[Exercise aim]:
Work through the data below and copy out every line where "zorder" is found.

[Source data]:
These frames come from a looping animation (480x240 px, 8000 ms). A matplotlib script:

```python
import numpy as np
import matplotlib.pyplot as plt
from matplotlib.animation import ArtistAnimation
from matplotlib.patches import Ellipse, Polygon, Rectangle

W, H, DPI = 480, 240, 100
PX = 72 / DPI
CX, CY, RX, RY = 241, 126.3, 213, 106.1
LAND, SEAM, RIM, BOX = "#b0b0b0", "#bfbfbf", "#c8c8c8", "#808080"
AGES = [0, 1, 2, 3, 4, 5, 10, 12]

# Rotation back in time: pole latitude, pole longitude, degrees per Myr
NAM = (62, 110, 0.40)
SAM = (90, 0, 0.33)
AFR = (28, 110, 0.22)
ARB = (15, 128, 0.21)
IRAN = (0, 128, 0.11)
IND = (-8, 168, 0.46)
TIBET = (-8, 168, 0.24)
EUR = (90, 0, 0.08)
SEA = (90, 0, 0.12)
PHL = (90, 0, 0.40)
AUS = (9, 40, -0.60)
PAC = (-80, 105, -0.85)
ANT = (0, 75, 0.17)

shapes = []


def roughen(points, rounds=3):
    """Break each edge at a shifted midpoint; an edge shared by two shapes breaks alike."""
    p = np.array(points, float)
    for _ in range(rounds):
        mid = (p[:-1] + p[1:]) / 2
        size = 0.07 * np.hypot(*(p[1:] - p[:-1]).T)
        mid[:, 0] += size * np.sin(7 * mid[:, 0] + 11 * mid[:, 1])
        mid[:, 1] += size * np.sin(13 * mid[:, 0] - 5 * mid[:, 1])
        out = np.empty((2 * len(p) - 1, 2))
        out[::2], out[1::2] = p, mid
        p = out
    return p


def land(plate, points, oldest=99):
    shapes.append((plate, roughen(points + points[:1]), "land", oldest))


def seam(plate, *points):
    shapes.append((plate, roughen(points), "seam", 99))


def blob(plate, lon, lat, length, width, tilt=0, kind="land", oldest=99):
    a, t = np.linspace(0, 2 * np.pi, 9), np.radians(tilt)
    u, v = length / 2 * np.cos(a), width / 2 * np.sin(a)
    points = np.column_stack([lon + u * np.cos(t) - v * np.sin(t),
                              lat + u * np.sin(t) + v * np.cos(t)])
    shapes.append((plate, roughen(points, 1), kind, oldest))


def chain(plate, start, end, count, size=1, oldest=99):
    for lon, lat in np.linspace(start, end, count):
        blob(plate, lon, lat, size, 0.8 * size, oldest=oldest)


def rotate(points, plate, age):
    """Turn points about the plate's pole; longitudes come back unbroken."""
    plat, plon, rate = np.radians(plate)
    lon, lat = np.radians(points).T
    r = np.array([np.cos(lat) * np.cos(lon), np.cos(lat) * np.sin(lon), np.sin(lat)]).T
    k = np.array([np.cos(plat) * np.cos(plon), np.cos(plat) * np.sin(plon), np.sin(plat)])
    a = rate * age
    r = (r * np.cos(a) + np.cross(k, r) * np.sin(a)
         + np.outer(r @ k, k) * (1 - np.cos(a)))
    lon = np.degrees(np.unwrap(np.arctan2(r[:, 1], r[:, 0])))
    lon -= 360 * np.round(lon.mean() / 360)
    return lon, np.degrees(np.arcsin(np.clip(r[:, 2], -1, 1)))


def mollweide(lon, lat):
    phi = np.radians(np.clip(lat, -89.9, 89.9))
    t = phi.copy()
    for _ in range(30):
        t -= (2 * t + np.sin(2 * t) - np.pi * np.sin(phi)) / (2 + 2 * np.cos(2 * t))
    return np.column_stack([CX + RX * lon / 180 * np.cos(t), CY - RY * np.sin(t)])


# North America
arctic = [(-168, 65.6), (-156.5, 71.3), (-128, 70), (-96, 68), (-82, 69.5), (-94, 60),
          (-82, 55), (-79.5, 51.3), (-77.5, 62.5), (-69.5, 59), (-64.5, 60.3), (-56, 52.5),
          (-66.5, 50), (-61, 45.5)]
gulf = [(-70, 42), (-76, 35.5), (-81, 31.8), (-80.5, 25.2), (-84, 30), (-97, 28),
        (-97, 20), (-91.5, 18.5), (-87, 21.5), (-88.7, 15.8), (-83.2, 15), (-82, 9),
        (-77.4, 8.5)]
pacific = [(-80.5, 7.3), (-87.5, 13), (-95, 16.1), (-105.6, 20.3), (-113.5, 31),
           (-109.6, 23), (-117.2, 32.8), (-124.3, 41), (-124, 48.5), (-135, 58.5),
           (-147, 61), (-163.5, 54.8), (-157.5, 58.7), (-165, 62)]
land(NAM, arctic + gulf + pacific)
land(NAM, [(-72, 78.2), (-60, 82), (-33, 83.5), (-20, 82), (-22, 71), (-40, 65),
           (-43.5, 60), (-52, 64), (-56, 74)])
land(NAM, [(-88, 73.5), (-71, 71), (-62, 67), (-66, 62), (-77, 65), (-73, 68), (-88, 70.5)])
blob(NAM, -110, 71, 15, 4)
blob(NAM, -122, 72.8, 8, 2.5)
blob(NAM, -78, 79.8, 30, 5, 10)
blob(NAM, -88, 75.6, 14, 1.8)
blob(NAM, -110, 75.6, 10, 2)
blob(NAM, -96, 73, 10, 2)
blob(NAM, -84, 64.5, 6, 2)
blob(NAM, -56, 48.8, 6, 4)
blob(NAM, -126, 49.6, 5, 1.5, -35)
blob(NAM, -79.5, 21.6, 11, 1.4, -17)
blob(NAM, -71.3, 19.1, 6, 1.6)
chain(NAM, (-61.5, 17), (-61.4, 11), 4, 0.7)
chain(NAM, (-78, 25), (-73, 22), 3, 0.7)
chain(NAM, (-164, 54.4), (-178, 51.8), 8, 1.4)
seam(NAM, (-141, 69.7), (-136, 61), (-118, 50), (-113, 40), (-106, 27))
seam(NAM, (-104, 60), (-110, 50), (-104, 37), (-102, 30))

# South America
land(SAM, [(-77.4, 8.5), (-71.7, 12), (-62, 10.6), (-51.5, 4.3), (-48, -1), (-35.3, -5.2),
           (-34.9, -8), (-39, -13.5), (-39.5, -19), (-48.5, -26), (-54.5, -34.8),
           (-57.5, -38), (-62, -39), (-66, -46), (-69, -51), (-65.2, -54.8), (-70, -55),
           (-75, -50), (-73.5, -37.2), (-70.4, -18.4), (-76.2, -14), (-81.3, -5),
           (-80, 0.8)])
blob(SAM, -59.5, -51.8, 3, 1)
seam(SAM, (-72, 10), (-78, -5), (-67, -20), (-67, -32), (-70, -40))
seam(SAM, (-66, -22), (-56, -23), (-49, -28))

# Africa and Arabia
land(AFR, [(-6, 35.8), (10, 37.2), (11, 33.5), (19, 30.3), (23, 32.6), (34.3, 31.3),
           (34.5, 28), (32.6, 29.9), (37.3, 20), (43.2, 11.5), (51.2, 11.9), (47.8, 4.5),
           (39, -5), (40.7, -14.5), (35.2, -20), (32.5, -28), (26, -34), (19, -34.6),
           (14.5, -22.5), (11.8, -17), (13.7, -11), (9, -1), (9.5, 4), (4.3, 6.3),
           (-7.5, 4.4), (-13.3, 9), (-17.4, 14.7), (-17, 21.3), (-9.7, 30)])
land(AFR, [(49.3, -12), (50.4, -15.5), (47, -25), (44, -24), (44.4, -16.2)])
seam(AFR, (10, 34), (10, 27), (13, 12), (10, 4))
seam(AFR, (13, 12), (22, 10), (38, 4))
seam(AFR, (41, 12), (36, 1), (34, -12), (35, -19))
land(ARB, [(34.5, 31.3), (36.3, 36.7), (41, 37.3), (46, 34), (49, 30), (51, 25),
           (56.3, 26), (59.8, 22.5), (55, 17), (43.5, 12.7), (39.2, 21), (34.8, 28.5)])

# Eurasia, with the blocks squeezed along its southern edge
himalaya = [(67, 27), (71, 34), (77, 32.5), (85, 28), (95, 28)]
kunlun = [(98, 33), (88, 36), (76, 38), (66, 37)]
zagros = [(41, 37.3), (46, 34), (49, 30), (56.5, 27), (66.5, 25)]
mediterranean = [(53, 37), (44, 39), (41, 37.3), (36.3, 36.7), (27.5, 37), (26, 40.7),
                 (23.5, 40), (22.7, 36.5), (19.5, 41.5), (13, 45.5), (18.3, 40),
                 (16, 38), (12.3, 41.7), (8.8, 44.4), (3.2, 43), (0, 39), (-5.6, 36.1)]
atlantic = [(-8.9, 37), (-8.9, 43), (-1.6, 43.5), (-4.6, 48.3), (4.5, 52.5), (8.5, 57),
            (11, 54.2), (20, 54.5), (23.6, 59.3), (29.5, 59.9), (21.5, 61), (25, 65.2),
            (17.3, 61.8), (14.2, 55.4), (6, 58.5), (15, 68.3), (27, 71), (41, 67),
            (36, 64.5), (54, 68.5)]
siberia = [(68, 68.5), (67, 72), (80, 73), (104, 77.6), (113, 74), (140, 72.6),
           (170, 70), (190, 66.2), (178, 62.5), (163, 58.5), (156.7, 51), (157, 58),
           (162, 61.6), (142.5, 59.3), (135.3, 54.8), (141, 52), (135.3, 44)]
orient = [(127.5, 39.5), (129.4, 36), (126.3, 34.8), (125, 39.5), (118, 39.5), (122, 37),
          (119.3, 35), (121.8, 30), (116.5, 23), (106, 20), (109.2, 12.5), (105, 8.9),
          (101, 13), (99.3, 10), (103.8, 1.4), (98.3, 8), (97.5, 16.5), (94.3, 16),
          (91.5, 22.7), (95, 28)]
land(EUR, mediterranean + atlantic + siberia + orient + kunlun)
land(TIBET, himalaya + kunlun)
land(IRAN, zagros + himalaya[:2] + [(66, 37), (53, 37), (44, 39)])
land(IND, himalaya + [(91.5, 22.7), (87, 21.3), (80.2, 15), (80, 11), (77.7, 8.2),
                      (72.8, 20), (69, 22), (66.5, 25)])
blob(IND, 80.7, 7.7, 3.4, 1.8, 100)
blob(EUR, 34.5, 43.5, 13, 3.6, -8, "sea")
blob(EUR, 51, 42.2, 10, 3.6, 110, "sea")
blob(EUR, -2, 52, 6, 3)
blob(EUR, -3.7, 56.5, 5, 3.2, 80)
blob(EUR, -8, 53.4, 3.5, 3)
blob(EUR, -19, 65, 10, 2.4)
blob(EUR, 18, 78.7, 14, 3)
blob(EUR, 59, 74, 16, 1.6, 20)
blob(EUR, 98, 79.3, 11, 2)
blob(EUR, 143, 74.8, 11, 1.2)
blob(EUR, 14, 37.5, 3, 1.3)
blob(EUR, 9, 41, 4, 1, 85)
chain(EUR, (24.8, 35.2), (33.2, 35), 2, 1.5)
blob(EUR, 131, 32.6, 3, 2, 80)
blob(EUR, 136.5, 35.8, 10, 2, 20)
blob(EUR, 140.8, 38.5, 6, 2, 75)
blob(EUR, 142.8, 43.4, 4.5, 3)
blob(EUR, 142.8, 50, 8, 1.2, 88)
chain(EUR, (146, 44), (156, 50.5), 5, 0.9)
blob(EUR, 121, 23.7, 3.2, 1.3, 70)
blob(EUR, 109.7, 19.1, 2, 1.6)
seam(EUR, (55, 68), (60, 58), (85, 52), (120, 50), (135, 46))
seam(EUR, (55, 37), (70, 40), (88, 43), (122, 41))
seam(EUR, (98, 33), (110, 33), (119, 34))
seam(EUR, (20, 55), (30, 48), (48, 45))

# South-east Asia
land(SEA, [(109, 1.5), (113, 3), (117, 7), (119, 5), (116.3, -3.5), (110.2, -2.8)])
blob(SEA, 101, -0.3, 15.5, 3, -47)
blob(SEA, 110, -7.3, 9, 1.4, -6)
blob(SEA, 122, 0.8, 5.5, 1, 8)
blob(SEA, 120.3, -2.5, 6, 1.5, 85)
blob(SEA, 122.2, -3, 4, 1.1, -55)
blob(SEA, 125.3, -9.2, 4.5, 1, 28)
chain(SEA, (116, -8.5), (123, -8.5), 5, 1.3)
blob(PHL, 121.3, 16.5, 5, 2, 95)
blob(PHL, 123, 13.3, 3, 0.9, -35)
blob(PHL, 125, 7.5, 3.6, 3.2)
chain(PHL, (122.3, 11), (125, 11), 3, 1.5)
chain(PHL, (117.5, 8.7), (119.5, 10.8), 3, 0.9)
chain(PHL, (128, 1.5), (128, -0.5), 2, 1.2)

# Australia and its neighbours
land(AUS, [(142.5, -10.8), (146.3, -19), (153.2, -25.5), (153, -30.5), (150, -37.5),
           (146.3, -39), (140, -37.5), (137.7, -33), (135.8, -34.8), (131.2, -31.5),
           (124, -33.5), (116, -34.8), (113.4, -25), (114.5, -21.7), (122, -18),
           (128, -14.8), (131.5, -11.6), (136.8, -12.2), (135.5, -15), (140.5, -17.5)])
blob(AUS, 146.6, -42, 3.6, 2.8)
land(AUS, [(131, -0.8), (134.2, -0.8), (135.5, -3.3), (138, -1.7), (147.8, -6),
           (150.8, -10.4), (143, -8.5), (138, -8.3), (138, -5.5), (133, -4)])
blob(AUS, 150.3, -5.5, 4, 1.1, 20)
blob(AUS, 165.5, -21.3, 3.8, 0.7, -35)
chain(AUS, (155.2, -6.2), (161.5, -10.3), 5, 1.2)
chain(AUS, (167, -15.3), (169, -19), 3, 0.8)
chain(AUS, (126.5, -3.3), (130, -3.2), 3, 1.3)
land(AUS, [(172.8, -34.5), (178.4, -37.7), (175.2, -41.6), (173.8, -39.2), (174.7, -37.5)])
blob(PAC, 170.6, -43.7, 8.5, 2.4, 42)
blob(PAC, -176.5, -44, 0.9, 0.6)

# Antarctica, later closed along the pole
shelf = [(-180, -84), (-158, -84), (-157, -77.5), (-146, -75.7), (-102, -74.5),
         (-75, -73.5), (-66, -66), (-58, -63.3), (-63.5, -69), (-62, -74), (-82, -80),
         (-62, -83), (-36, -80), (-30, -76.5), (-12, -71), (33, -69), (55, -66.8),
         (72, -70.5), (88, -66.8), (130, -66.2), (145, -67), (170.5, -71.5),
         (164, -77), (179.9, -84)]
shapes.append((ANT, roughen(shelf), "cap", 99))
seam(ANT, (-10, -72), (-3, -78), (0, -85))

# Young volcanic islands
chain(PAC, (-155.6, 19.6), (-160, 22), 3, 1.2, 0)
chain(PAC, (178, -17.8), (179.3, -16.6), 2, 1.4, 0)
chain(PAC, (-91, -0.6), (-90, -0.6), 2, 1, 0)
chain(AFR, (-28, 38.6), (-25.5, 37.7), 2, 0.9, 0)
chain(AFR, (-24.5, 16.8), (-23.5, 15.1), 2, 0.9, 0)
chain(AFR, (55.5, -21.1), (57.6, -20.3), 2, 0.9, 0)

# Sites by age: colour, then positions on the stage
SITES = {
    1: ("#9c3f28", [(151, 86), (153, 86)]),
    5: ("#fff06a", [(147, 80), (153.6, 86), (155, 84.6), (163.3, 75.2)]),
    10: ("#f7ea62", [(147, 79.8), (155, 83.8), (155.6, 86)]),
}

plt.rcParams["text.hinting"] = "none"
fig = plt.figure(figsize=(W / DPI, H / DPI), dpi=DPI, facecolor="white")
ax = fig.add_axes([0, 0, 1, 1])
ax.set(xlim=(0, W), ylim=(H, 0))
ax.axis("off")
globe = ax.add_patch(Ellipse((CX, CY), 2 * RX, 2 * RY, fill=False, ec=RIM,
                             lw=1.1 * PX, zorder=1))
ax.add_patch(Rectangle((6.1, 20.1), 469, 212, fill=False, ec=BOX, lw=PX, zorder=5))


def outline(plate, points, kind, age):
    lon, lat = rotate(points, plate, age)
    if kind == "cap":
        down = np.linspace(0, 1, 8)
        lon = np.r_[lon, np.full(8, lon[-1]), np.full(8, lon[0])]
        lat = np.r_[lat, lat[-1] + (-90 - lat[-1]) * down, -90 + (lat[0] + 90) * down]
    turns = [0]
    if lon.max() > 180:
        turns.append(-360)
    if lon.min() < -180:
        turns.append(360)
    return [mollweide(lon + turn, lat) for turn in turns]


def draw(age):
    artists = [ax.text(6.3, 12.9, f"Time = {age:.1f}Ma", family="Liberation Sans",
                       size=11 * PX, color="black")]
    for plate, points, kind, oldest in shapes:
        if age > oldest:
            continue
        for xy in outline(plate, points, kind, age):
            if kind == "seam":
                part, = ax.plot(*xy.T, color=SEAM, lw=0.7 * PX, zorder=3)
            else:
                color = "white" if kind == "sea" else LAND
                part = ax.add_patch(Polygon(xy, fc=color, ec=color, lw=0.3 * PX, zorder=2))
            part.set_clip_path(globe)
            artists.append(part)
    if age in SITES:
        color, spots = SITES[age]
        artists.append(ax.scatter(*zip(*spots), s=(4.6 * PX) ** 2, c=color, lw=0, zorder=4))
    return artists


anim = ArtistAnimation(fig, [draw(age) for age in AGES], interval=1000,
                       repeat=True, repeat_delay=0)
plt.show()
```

[Answer to this problem]:
                             lw=1.1 * PX, zorder=1))
ax.add_patch(Rectangle((6.1, 20.1), 469, 212, fill=False, ec=BOX, lw=PX, zorder=5))
                part, = ax.plot(*xy.T, color=SEAM, lw=0.7 * PX, zorder=3)
                part = ax.add_patch(Polygon(xy, fc=color, ec=color, lw=0.3 * PX, zorder=2))
        artists.append(ax.scatter(*zip(*spots), s=(4.6 * PX) ** 2, c=color, lw=0, zorder=4))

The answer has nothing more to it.